[Exercise prompt] From the entries below, report how many lines contain the string "margin". Only the number is wanted.

····················

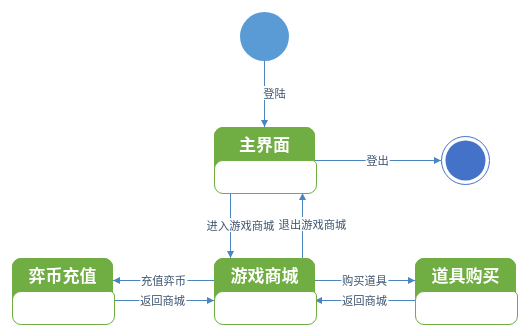
<!DOCTYPE html>
<html lang="zh-CN">
<head>
<meta charset="utf-8">
<title>游戏商城状态图</title>
<style>
:root {
  --paper: #ffffff;
  --state: #70ad42;
  --start: #5b9bd5;
  --end: #4472c8;
  --flow: #4a86bd;
  --label: #3d5470;
}
* { box-sizing: border-box; }
html, body { margin: 0; overflow: hidden; background: var(--paper); }
.diagram {
  position: relative;
  width: 528px;
  height: 336px;
  overflow: hidden;
  background: var(--paper);
  font-family: "Noto Sans CJK SC", "Noto Sans", sans-serif;
}
.flows { position: absolute; left: 0; top: 0; display: block; }
.flows line { stroke: var(--flow); stroke-width: 1; }
.arrow { fill: var(--flow); }
.state {
  position: absolute;
  width: 101px;
  height: 65px;
  border: 1px solid var(--state);
  border-radius: 9px;
  background: var(--paper);
}
.state h2 {
  display: flex;
  align-items: center;
  justify-content: center;
  width: 101px;
  height: 34px;
  margin: -1px;
  padding-bottom: 2px;
  border-radius: 9px 9px 0 0;
  background: var(--state);
  color: var(--paper);
  font-size: 17px;
  font-weight: 700;
  line-height: 1;
  white-space: nowrap;
}
.state::after {
  content: "";
  position: absolute;
  left: -1px;
  top: 32px;
  width: 101px;
  height: 32px;
  border: 1px solid var(--state);
  border-radius: 9px 5px 9px 9px;
  background: var(--paper);
}
.state::before {
  content: "";
  position: absolute;
  left: -1px;
  top: 30px;
  width: 101px;
  height: 9px;
  background: var(--state);
}
.main { left: 214px; top: 127px; }
.recharge { left: 12px; top: 258px; }
.mall { left: 214px; top: 258px; }
.items { left: 415px; top: 258px; }
.label {
  position: absolute;
  transform: translate(-50%, -50%);
  padding: 0 1px;
  background: var(--paper);
  color: var(--label);
  font-size: 11.3px;
  line-height: 14px;
  white-space: nowrap;
}
.login { left: 274.5px; top: 93px; }
.logout { left: 377.5px; top: 160px; }
.enter { left: 240.5px; top: 225px; }
.leave { left: 312.5px; top: 224px; }
.buy-coins { left: 163.5px; top: 280px; }
.coins-back { left: 162.5px; top: 300px; }
.buy-items { left: 364.5px; top: 280px; }
.items-back { left: 364.5px; top: 300px; }
</style>
</head>
<body>
<main class="diagram">
  <svg class="flows" width="528" height="336" viewBox="0 0 528 336" aria-hidden="true">
    <defs>
      <marker id="arrowhead" markerWidth="8" markerHeight="8" refX="7" refY="4" orient="auto" markerUnits="userSpaceOnUse">
        <polygon class="arrow" points="0,0.5 7,4 0,7.5"/>
      </marker>
    </defs>
    <circle cx="264.5" cy="36.5" r="24.5" fill="var(--start)"/>
    <circle cx="465.5" cy="160.5" r="24" fill="var(--paper)" stroke="var(--end)"/>
    <circle cx="465.5" cy="160.5" r="20" fill="var(--end)"/>
    <g marker-end="url(#arrowhead)">
      <line x1="264.5" y1="61" x2="264.5" y2="127"/>
      <line x1="315" y1="160.5" x2="441" y2="160.5"/>
      <line x1="230.5" y1="192" x2="230.5" y2="258"/>
      <line x1="302.5" y1="258" x2="302.5" y2="193"/>
      <line x1="214" y1="280.5" x2="113" y2="280.5"/>
      <line x1="113" y1="300.5" x2="214" y2="300.5"/>
      <line x1="315" y1="280.5" x2="415" y2="280.5"/>
      <line x1="415" y1="300.5" x2="315" y2="300.5"/>
    </g>
  </svg>

  <section class="state main"><h2>主界面</h2></section>
  <section class="state recharge"><h2>弈币充值</h2></section>
  <section class="state mall"><h2>游戏商城</h2></section>
  <section class="state items"><h2>道具购买</h2></section>

  <span class="label login">登陆</span>
  <span class="label logout">登出</span>
  <span class="label enter">进入游戏商城</span>
  <span class="label leave">退出游戏商城</span>
  <span class="label buy-coins">充值弈币</span>
  <span class="label coins-back">返回商城</span>
  <span class="label buy-items">购买道具</span>
  <span class="label items-back">返回商城</span>
</main>
</body>
</html>
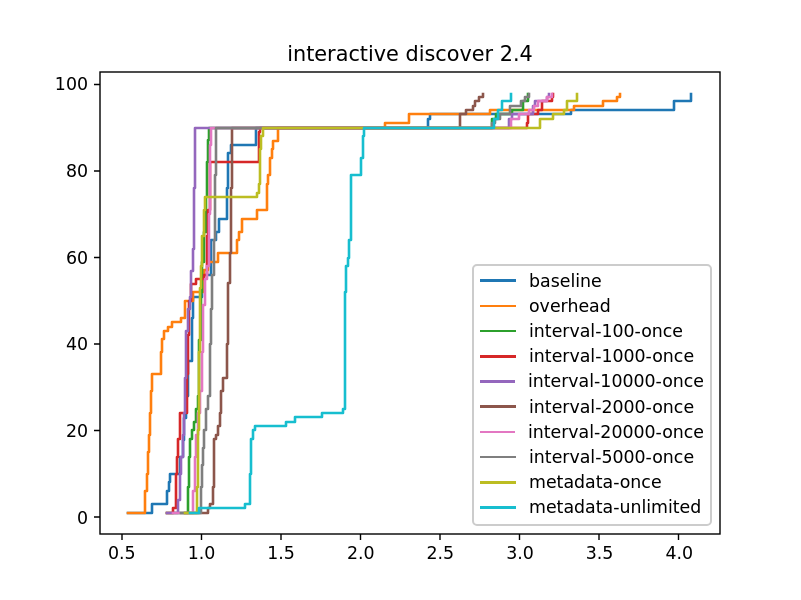
<!DOCTYPE html>
<html lang="en">
<head>
<meta charset="utf-8">
<title>interactive discover 2.4</title>
<style>
:root {
  --paper: #fff;
  --ink: #000;
  --frame: #ccc;
  --baseline: #1f77b4;
  --overhead: #ff7f0e;
  --interval-100: #2ca02c;
  --interval-1000: #d62728;
  --interval-10000: #9467bd;
  --interval-2000: #8c564b;
  --interval-20000: #e377c2;
  --interval-5000: #7f7f7f;
  --metadata-once: #bcbd22;
  --metadata-unlimited: #17becf;
}
* { box-sizing: border-box; margin: 0; padding: 0; }
html, body { width: 801px; height: 600px; overflow: hidden; background: var(--paper); }
.chart {
  position: relative; width: 801px; height: 600px; overflow: hidden;
  color: var(--ink); font: 17.36px/24px "DejaVu Sans", sans-serif; white-space: nowrap;
}
.title {
  position: absolute; left: 100px; top: 40px; width: 620px;
  font-size: 20.8px; line-height: 28px; font-weight: 400; text-align: center;
}
.plot { position: absolute; inset: 0; }
.series path { fill: none; stroke-width: 2.6; stroke-linejoin: round; stroke-linecap: square; }
.axes { fill: none; stroke: var(--ink); stroke-width: 1.4; }
.x-labels, .y-labels, .legend { position: absolute; list-style: none; }
.x-labels {
  left: 82px; top: 541px; width: 637px;
  display: grid; grid-template-columns: repeat(8, 1fr); text-align: center;
}
.y-labels {
  left: 40px; top: 41px; width: 48px; height: 520px;
  display: grid; grid-template-rows: repeat(6, 1fr); align-items: center; text-align: right;
}
.legend {
  left: 472px; top: 264px; width: 240px; height: 262px; padding: 2px 6px 4px;
  display: flex; flex-direction: column;
  background: rgb(255 255 255 / .8); border: 2px solid var(--frame); border-radius: 5px;
}
.legend li { flex: 1; display: flex; align-items: center; gap: 13px; }
.legend li::before { content: ""; width: 36px; height: 2.6px; background: var(--key); }
</style>
</head>
<body>
<main class="chart">
  <h1 class="title">interactive discover 2.4</h1>

  <svg class="plot" width="801" height="600" viewBox="0 0 801 600" role="img" aria-label="Cumulative step lines for ten configurations">
    <g class="series">
      <path stroke="var(--baseline)" d="M128 513H152V504H167V491H169V482H170V474H180V457H183V440H184V418H186V396H188V361H192V318H193V297H202V275H211V240H216V232H219V219H227V188H228V153H231V145H256V128H428V119H430V114H571V110H674V101H691V94"/>
      <path stroke="var(--overhead)" d="M128 513H145V491H147V474H148V452H149V435H150V413H151V391H152V374H161V352H162V339H164V331H168V327H172V322H181V318H185V301H193V292H204V270H208V262H218V253H237V240H239V232H242V219H257V210H267V184H268V175H270V158H272V149H273V141H278V128H385V123H409V114H490V110H574V106H603V101H617V97H620V94"/>
      <path stroke="var(--interval-100)" d="M167 513H188V487H189V457H190V439H192V430H194V422H196V409H198V396H199V340H201V292H202V262H204V232H206V197H207V162H208V140H209V128H492V119H496V114H512V110H523V101H528V94"/>
      <path stroke="var(--interval-1000)" d="M167 513H173V508H176V474H177V457H178V439H180V413H187V374H188V335H189V301H191V284H196V279H204V275H207V236H208V210H210V162H259V132H260V128H527V123H528V114H538V110H542V101H552V97H553V94"/>
      <path stroke="var(--interval-10000)" d="M167 513H178V500H180V474H181V457H183V435H184V413H185V378H186V331H188V309H190V297H191V271H193V249H194V188H195V128H509V119H512V114H533V106H535V101H547V97H549V94"/>
      <path stroke="var(--interval-2000)" d="M185 513H208V508H210V504H213V487H214V439H216V435H218V426H220V413H221V391H223V378H227V344H228V283H230V253H231V188H232V128H460V114H466V110H473V106H475V101H479V97H483V94"/>
      <path stroke="var(--interval-20000)" d="M173 513H193V491H195V457H196V435H198V413H200V391H202V352H203V305H205V279H207V266H209V214H210V145H211V128H511V119H519V114H529V110H534V106H538V101H547V97H552V94"/>
      <path stroke="var(--interval-5000)" d="M181 513H201V487H202V465H203V448H204V430H206V409H208V396H210V344H211V309H212V275H214V240H215V175H216V128H492V123H495V119H500V114H510V106H521V101H525V97H529V94"/>
      <path stroke="var(--metadata-once)" d="M185 513H197V487H198V430H199V352H200V288H201V266H202V236H204V210H205V197H257V193H259V184H260V149H261V136H263V128H540V119H553V114H564V110H567V101H577V94"/>
      <path stroke="var(--metadata-unlimited)" d="M190 513H199V508H245V504H250V474H251V439H253V430H255V426H286V422H295V417H322V413H343V409H345V292H346V266H348V258H349V240H351V175H361V158H363V136H364V128H494V119H498V110H502V101H511V94"/>
    </g>
    <g class="axes">
      <rect x="100" y="72" width="620" height="462"/>
      <path d="M122 534v6M201.5 534v6M281 534v6M360.5 534v6M440 534v6M519.5 534v6M599 534v6M678.5 534v6"/>
      <path d="M100 84.5h-6M100 171h-6M100 257.5h-6M100 344h-6M100 430.5h-6M100 517h-6"/>
    </g>
  </svg>

  <ol class="y-labels">
    <li>100</li><li>80</li><li>60</li><li>40</li><li>20</li><li>0</li>
  </ol>
  <ol class="x-labels">
    <li>0.5</li><li>1.0</li><li>1.5</li><li>2.0</li><li>2.5</li><li>3.0</li><li>3.5</li><li>4.0</li>
  </ol>

  <ul class="legend">
    <li style="--key: var(--baseline)">baseline</li>
    <li style="--key: var(--overhead)">overhead</li>
    <li style="--key: var(--interval-100)">interval-100-once</li>
    <li style="--key: var(--interval-1000)">interval-1000-once</li>
    <li style="--key: var(--interval-10000)">interval-10000-once</li>
    <li style="--key: var(--interval-2000)">interval-2000-once</li>
    <li style="--key: var(--interval-20000)">interval-20000-once</li>
    <li style="--key: var(--interval-5000)">interval-5000-once</li>
    <li style="--key: var(--metadata-once)">metadata-once</li>
    <li style="--key: var(--metadata-unlimited)">metadata-unlimited</li>
  </ul>
</main>
</body>
</html>
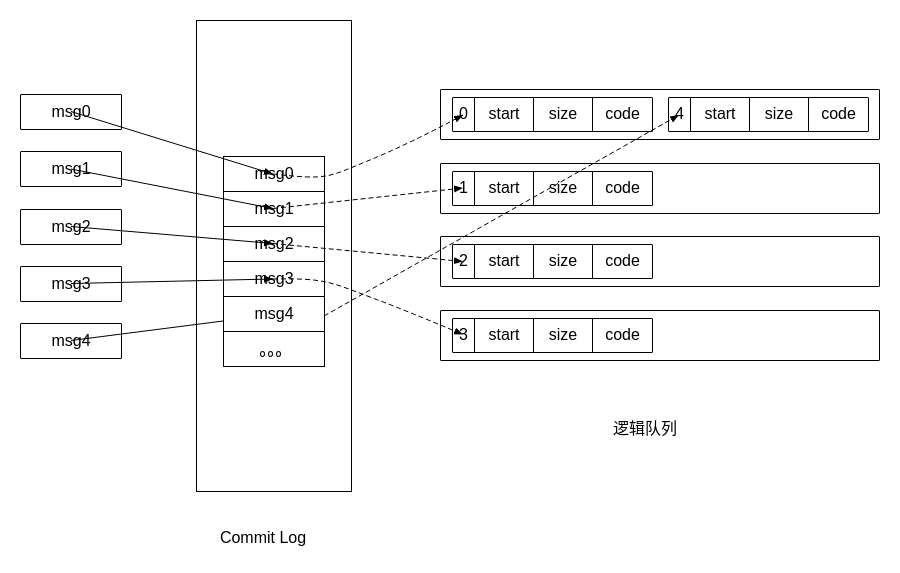
<!DOCTYPE html>
<html lang="zh-CN">
<head>
<meta charset="utf-8">
<title>Commit Log 逻辑队列</title>
<style>
:root { --ink: #000; --paper: #fff; }
* { box-sizing: border-box; margin: 0; padding: 0; }
html, body { width: 900px; height: 573px; overflow: hidden; background: var(--paper); }
body { font: 16px/18px "Liberation Sans", "Noto Sans CJK SC", Arial, sans-serif; color: var(--ink); }
ol { list-style: none; }
.diagram { position: relative; width: 900px; height: 573px; }
.messages, .commit-log, .queues, .caption, .arrows { position: absolute; }
.messages { left: 20px; top: 94px; width: 102px; height: 265px; display: flex; flex-direction: column; justify-content: space-between; }
.messages li { height: 36px; border: 1px solid var(--ink); border-radius: 1px; display: flex; align-items: center; justify-content: center; }
.commit-log { left: 196px; top: 20px; width: 156px; height: 472px; border: 1px solid var(--ink); padding: 135px 26px 0; }
.entries { border: 1px solid var(--ink); }
.entries li { height: 35px; display: flex; align-items: center; justify-content: center; }
.entries li + li { border-top: 1px solid var(--ink); }
.entries li:first-child { height: 34px; }
.entries .more { padding: 9px 8px 0 0; gap: 3px; }
.more i { width: 5px; height: 6px; border: 1px solid var(--ink); border-radius: 50%; }
.queues { left: 440px; top: 89px; width: 440px; height: 272px; display: flex; flex-direction: column; justify-content: space-between; }
.queue { height: 51px; border: 1px solid var(--ink); border-radius: 1px; padding: 7px 11px; display: flex; gap: 15px; }
.record { width: 201px; height: 35px; border: 1px solid var(--ink); border-radius: 1px; display: grid; grid-template-columns: 21px 59px 59px 60px; text-align: center; line-height: 32px; }
.record span + span { border-left: 1px solid var(--ink); }
.caption { width: 160px; text-align: center; }
.log-caption { left: 183px; top: 529px; }
.queue-caption { left: 565px; top: 420px; }
.arrows { left: 0; top: 0; fill: none; stroke: var(--ink); }
.dashed { stroke-dasharray: 5 3; }
</style>
</head>
<body>
<main class="diagram">
  <ol class="messages">
    <li>msg0</li><li>msg1</li><li>msg2</li><li>msg3</li><li>msg4</li>
  </ol>

  <section class="commit-log">
    <ol class="entries">
      <li>msg0</li><li>msg1</li><li>msg2</li><li>msg3</li><li>msg4</li>
      <li class="more"><i></i><i></i><i></i></li>
    </ol>
  </section>
  <p class="caption log-caption">Commit Log</p>

  <section class="queues">
    <div class="queue">
      <div class="record"><span>0</span><span>start</span><span>size</span><span>code</span></div>
      <div class="record"><span>4</span><span>start</span><span>size</span><span>code</span></div>
    </div>
    <div class="queue">
      <div class="record"><span>1</span><span>start</span><span>size</span><span>code</span></div>
    </div>
    <div class="queue">
      <div class="record"><span>2</span><span>start</span><span>size</span><span>code</span></div>
    </div>
    <div class="queue">
      <div class="record"><span>3</span><span>start</span><span>size</span><span>code</span></div>
    </div>
  </section>
  <p class="caption queue-caption">逻辑队列</p>

  <svg class="arrows" width="900" height="573" viewBox="0 0 900 573" aria-hidden="true">
    <defs>
      <marker id="arrowhead" markerUnits="userSpaceOnUse" markerWidth="10" markerHeight="8" refX="9" refY="4" orient="auto">
        <polygon points="0,0.5 9,4 0,7.5" fill="#000" stroke="none"/>
      </marker>
    </defs>
    <g class="solid">
      <path d="M71 111.5L273 174" marker-end="url(#arrowhead)"/>
      <path d="M71 169L273 208.5" marker-end="url(#arrowhead)"/>
      <path d="M71 226.5L273 243.5" marker-end="url(#arrowhead)"/>
      <path d="M71 283.5L273 279" marker-end="url(#arrowhead)"/>
      <path d="M71 340.5L223 321"/>
    </g>
    <g class="dashed">
      <path d="M273 174C328 180 326 178 370 160Q413 142 463 115" marker-end="url(#arrowhead)"/>
      <path d="M273 208.5L463 188" marker-end="url(#arrowhead)"/>
      <path d="M273 243.5L463 261.5" marker-end="url(#arrowhead)"/>
      <path d="M273 279C325 278 330 282 370 297Q410 312 463 334.5" marker-end="url(#arrowhead)"/>
      <path d="M324 316L679 115" marker-end="url(#arrowhead)"/>
    </g>
  </svg>
</main>
</body>
</html>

····················

[Written response] 4